## ABOUT THIS TASK
What is needed is an exact copy of the whole listing below, with no pictures.

## PROVIDED DATA
--- --- ---

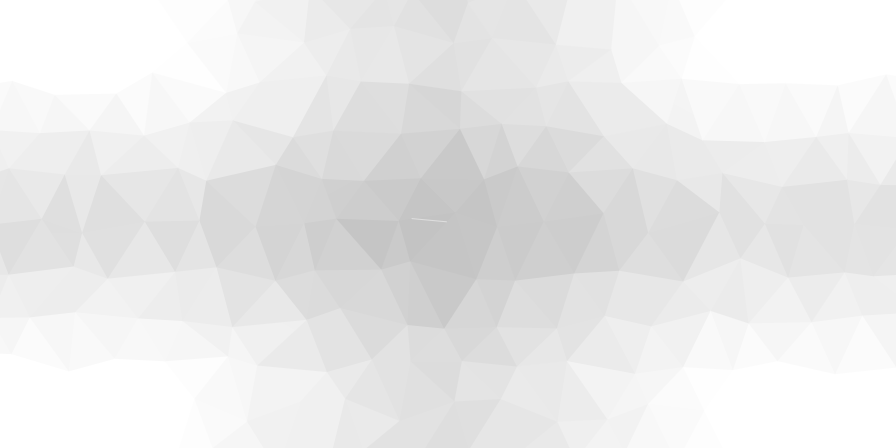
A Shadertoy shader for this background:

```glsl
const vec2 CELL = vec2(0.115, 0.104);        // spacing of the mesh vertices
const float JITTER = 0.27;                   // vertex offset, in cells
const vec2 BAND_CENTER = vec2(-0.003, -0.003);
const vec2 BAND_REACH = vec2(0.60, 0.325);   // half widths of the crossing bands
const vec2 BAND_DEPTH = vec2(0.130, 0.130);  // darkening on each band axis
const float FACET_VARIATION = 0.026;
const vec2 SEAM_START = vec2(-0.080, 0.012);
const vec2 SEAM_END = vec2(-0.004, 0.005);
const float SEAM_WIDTH = 0.0012;
const float SEAM_TONE = 0.87;

vec2 hash22(vec2 p) {
    vec3 q = fract(p.xyx * vec3(0.1031, 0.1030, 0.0973));
    q += dot(q, q.yzx + 33.33);
    return fract((q.xx + q.yz) * q.zy);
}

// Jittered lattice point; every other row is shifted by half a cell
vec2 meshVertex(vec2 id) {
    vec2 offset = (hash22(id + 17.0) - 0.5) * 2.0 * JITTER;
    return (id + vec2(0.5 * mod(id.y, 2.0), 0.0) + offset) * CELL;
}

// Darkness of a vertical and a horizontal band added together
float bandDarkness(vec2 p) {
    vec2 falloff = max(1.0 - abs(p - BAND_CENTER) / BAND_REACH, 0.0);
    return dot(falloff, BAND_DEPTH);
}

float facetTone(vec2 center, float seed) {
    float darkness = bandDarkness(center);
    float variation = (seed - 0.5) * FACET_VARIATION * min(darkness * 15.0, 1.0);
    return clamp(1.0 - darkness + variation, 0.0, 1.0);
}

float edgeDistance(vec2 p, vec2 a, vec2 b) {
    vec2 along = normalize(b - a);
    vec2 toPoint = p - a;
    return along.x * toPoint.y - along.y * toPoint.x;
}

// Tone times coverage, and coverage, of a counterclockwise triangle
vec2 facet(vec2 p, vec2 a, vec2 b, vec2 c, float seed, float pixel) {
    float inside = min(edgeDistance(p, a, b),
                   min(edgeDistance(p, b, c), edgeDistance(p, c, a)));
    float coverage = clamp(inside / pixel + 0.5, 0.0, 1.0);
    return coverage * vec2(facetTone((a + b + c) / 3.0, seed), 1.0);
}

float segmentDistance(vec2 p, vec2 a, vec2 b) {
    vec2 along = b - a;
    float t = clamp(dot(p - a, along) / dot(along, along), 0.0, 1.0);
    return length(p - a - along * t);
}

void mainImage(out vec4 fragColor, in vec2 fragCoord) {
    float pixel = 1.0 / iResolution.y;
    vec2 p = (fragCoord - 0.5 * iResolution.xy) * pixel;
    vec2 home = floor(p / CELL);

    // A faint base weight keeps the average defined everywhere
    vec2 sum = vec2(1.0 - bandDarkness(p), 1.0) * 0.001;

    // Split each nearby quad along its shorter diagonal
    for (int j = -1; j <= 1; j++) {
        for (int i = -2; i <= 1; i++) {
            vec2 id = home + vec2(i, j);
            vec2 a = meshVertex(id);
            vec2 b = meshVertex(id + vec2(1.0, 0.0));
            vec2 c = meshVertex(id + vec2(0.0, 1.0));
            vec2 d = meshVertex(id + vec2(1.0, 1.0));
            vec2 seed = hash22(id + 71.0);
            if (distance(a, d) < distance(b, c)) {
                sum += facet(p, a, b, d, seed.x, pixel);
                sum += facet(p, a, d, c, seed.y, pixel);
            } else {
                sum += facet(p, a, b, c, seed.x, pixel);
                sum += facet(p, b, d, c, seed.y, pixel);
            }
        }
    }
    float tone = sum.x / sum.y;

    // Fine light seam near the middle
    float seamDistance = segmentDistance(p, SEAM_START, SEAM_END);
    float seam = clamp((SEAM_WIDTH - seamDistance) / pixel + 0.5, 0.0, 1.0);
    tone = mix(tone, SEAM_TONE, seam);

    fragColor = vec4(vec3(tone), 1.0);
}
```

--- --- ---

## TASK ANSWER
A Shadertoy shader for this background:

```glsl
const vec2 CELL = vec2(0.115, 0.104);        // spacing of the mesh vertices
const float JITTER = 0.27;                   // vertex offset, in cells
const vec2 BAND_CENTER = vec2(-0.003, -0.003);
const vec2 BAND_REACH = vec2(0.60, 0.325);   // half widths of the crossing bands
const vec2 BAND_DEPTH = vec2(0.130, 0.130);  // darkening on each band axis
const float FACET_VARIATION = 0.026;
const vec2 SEAM_START = vec2(-0.080, 0.012);
const vec2 SEAM_END = vec2(-0.004, 0.005);
const float SEAM_WIDTH = 0.0012;
const float SEAM_TONE = 0.87;

vec2 hash22(vec2 p) {
    vec3 q = fract(p.xyx * vec3(0.1031, 0.1030, 0.0973));
    q += dot(q, q.yzx + 33.33);
    return fract((q.xx + q.yz) * q.zy);
}

// Jittered lattice point; every other row is shifted by half a cell
vec2 meshVertex(vec2 id) {
    vec2 offset = (hash22(id + 17.0) - 0.5) * 2.0 * JITTER;
    return (id + vec2(0.5 * mod(id.y, 2.0), 0.0) + offset) * CELL;
}

// Darkness of a vertical and a horizontal band added together
float bandDarkness(vec2 p) {
    vec2 falloff = max(1.0 - abs(p - BAND_CENTER) / BAND_REACH, 0.0);
    return dot(falloff, BAND_DEPTH);
}

float facetTone(vec2 center, float seed) {
    float darkness = bandDarkness(center);
    float variation = (seed - 0.5) * FACET_VARIATION * min(darkness * 15.0, 1.0);
    return clamp(1.0 - darkness + variation, 0.0, 1.0);
}

float edgeDistance(vec2 p, vec2 a, vec2 b) {
    vec2 along = normalize(b - a);
    vec2 toPoint = p - a;
    return along.x * toPoint.y - along.y * toPoint.x;
}

// Tone times coverage, and coverage, of a counterclockwise triangle
vec2 facet(vec2 p, vec2 a, vec2 b, vec2 c, float seed, float pixel) {
    float inside = min(edgeDistance(p, a, b),
                   min(edgeDistance(p, b, c), edgeDistance(p, c, a)));
    float coverage = clamp(inside / pixel + 0.5, 0.0, 1.0);
    return coverage * vec2(facetTone((a + b + c) / 3.0, seed), 1.0);
}

float segmentDistance(vec2 p, vec2 a, vec2 b) {
    vec2 along = b - a;
    float t = clamp(dot(p - a, along) / dot(along, along), 0.0, 1.0);
    return length(p - a - along * t);
}

void mainImage(out vec4 fragColor, in vec2 fragCoord) {
    float pixel = 1.0 / iResolution.y;
    vec2 p = (fragCoord - 0.5 * iResolution.xy) * pixel;
    vec2 home = floor(p / CELL);

    // A faint base weight keeps the average defined everywhere
    vec2 sum = vec2(1.0 - bandDarkness(p), 1.0) * 0.001;

    // Split each nearby quad along its shorter diagonal
    for (int j = -1; j <= 1; j++) {
        for (int i = -2; i <= 1; i++) {
            vec2 id = home + vec2(i, j);
            vec2 a = meshVertex(id);
            vec2 b = meshVertex(id + vec2(1.0, 0.0));
            vec2 c = meshVertex(id + vec2(0.0, 1.0));
            vec2 d = meshVertex(id + vec2(1.0, 1.0));
            vec2 seed = hash22(id + 71.0);
            if (distance(a, d) < distance(b, c)) {
                sum += facet(p, a, b, d, seed.x, pixel);
                sum += facet(p, a, d, c, seed.y, pixel);
            } else {
                sum += facet(p, a, b, c, seed.x, pixel);
                sum += facet(p, b, d, c, seed.y, pixel);
            }
        }
    }
    float tone = sum.x / sum.y;

    // Fine light seam near the middle
    float seamDistance = segmentDistance(p, SEAM_START, SEAM_END);
    float seam = clamp((SEAM_WIDTH - seamDistance) / pixel + 0.5, 0.0, 1.0);
    tone = mix(tone, SEAM_TONE, seam);

    fragColor = vec4(vec3(tone), 1.0);
}
```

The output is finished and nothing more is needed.